As part of an ever more sustainable tourism and the protection of the environment of The Islands of Tahiti we want to explain how traditional Polynesian practices have an important role to preserve a sustainable lifestyle on our islands.
The inhabitants of French Polynesia have an inestimable cultural heritage. Polynesian traditional practices favor a sustainable way of life, preserving natural resources, protecting the biodiversity and respecting the relationship between man and the environment. The Islands of Tahiti have an incredibly rich culture, heritage and history. Traditional Tahitian practices date from centuries ago, and are still transmitted from generation to generation. Even today, they are still practiced by the local population in many aspects of their daily lives: fishing, agriculture, navigation and medicine. The main objective in maintaining traditional Tahitian practices is to preserve this unique way of life, while protecting the environment and promoting sustainability. Far from being outdated, these practices are important for the protection of the environment and the perpetuation of the ancestral Polynesian understanding of nature.
Agriculture and traditional Tahitian medicine
The faapu (orchard or plantation) is a part of traditional Tahitian culture.
Tahitian communities have always cultivated fruit and vegetables in accordance with ancestral techniques that respect the environment, including crop rotation, agroforestry, traditional irrigation and the use of the lunar calendar.
The variety and abundance of plantlife in The Islands of Tahiti led to the development of traditional plant-based medicine.

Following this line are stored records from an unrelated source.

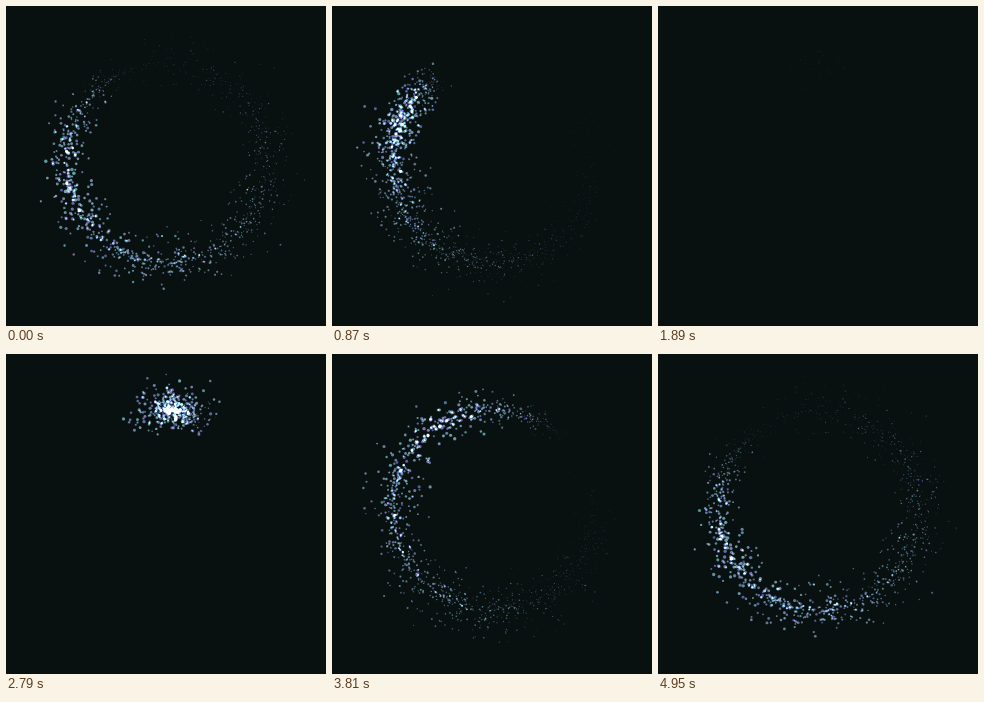
These frames come from a looping animation (320x320 px, 4980 ms). An HTML page with a canvas:

```html
<!DOCTYPE html>
<html lang="en">
<head>
<meta charset="utf-8">
<title>Particle ring</title>
<style>
  html, body { margin: 0; width: 100%; height: 100%; overflow: hidden; background: #081110; }
  canvas { display: block; width: 100vmin; height: 100vmin; }
</style>
</head>
<body>
<canvas id="stage" width="320" height="320"></canvas>
<script>
const LOOP = 4980, START = 2528;      // emission begins at START and wraps around the loop
const EMIT = 3680, RAMP = 1109;       // emission time; speed-up and slow-down time
const TURNS = 4, COUNT = 7200;
const CX = 161, CY = 156, RADIUS = 100;
const GROW = 160;                     // time a particle takes to reach full size
const ctx = document.getElementById('stage').getContext('2d');

let seed = 71;
function random() {
  seed = (seed + 0x6D2B79F5) | 0;
  let n = Math.imul(seed ^ (seed >>> 15), 1 | seed);
  n = (n + Math.imul(n ^ (n >>> 7), 61 | n)) ^ n;
  return ((n ^ (n >>> 14)) >>> 0) / 4294967296;
}
const between = (a, b) => a + (b - a) * random();

// Ramp up, constant speed, ramp down; returns the angle travelled.
function headAngle(u) {
  const speed = TURNS * 2 * Math.PI / (EMIT - RAMP);
  if (u < RAMP) return speed * u * u / (2 * RAMP);
  if (u < EMIT - RAMP) return speed * (u - RAMP / 2);
  return TURNS * 2 * Math.PI - speed * (EMIT - u) ** 2 / (2 * RAMP);
}

const particles = Array.from({ length: COUNT }, (_, i) => {
  const birth = EMIT * i / COUNT;
  const angle = headAngle(birth);
  const sin = Math.sin(angle), cos = Math.cos(angle);
  const heading = between(0, 2 * Math.PI);
  const reach = random() + random() + random() - 1.5;
  const along = 50 * reach * Math.cos(heading);
  const out = 33 * reach * Math.sin(heading);
  return {
    birth,
    x: CX + RADIUS * sin, y: CY - RADIUS * cos,
    dx: out * sin + along * cos, dy: along * sin - out * cos,
    life: between(640, 960),
    size: between(1, 1.75),
    color: `hsl(${between(182, 256)}, ${between(38, 60)}%, ${between(62, 76)}%)`
  };
});

function scaleAt(age, life) {
  if (age < GROW) return Math.sin(age / GROW * Math.PI / 2);
  return (1 - (age - GROW) / (life - GROW)) ** 1.5;
}

function draw(time) {
  const u = (time - START + LOOP) % LOOP;
  ctx.globalCompositeOperation = 'source-over';
  ctx.globalAlpha = 1;
  ctx.fillStyle = '#081110';
  ctx.fillRect(0, 0, 320, 320);
  ctx.globalCompositeOperation = 'lighter';
  for (const p of particles) {
    const age = u - p.birth;
    if (age <= 0 || age >= p.life) continue;
    const scale = scaleAt(age, p.life);
    const spread = 1 - 0.8 * Math.exp(-age / 95);
    ctx.globalAlpha = 0.25 + 0.45 * scale;
    ctx.fillStyle = p.color;
    ctx.beginPath();
    ctx.arc(p.x + p.dx * spread, p.y + p.dy * spread, p.size * scale, 0, 2 * Math.PI);
    ctx.fill();
  }
}

const begin = performance.now();
function tick() {
  draw((performance.now() - begin) % LOOP);
  requestAnimationFrame(tick);
}
tick();
</script>
</body>
</html>
```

For centuries, Polynesians used natural remedies to treat all kinds of infections. Many of the medicinal plants, herbs and shrubs to be found in the islands have recognized healing properties. These traditional medicines are still used today by the islanders who find them just as effective as modern treatments. Local healers perpetuate these practices, in a combination of traditional cures and modern medicine.
The rahui and traditional navigation
Polynesians have always been responsible in their approach to the natural ressources of the oceans and lagoons. The practice known as rahui or PGEM (plan for the management of marine spaces), is an ancient form of conservation of the resources of the sea. It involves designating no-take zones or restricting certain types of fisheries, in order to preserve local wildlife.
Traditional navigation techniques are based on knowledge of the marine environment. The early navigators used the stars, currents, birds and other natural elements to find their way. These ancestral techniques are a form of sustainability, because they enabled Polynesian sailors to cross the Pacific Ocean from island to island, in total harmony with the natural environment, using only wind for power and natural indicators to guide them.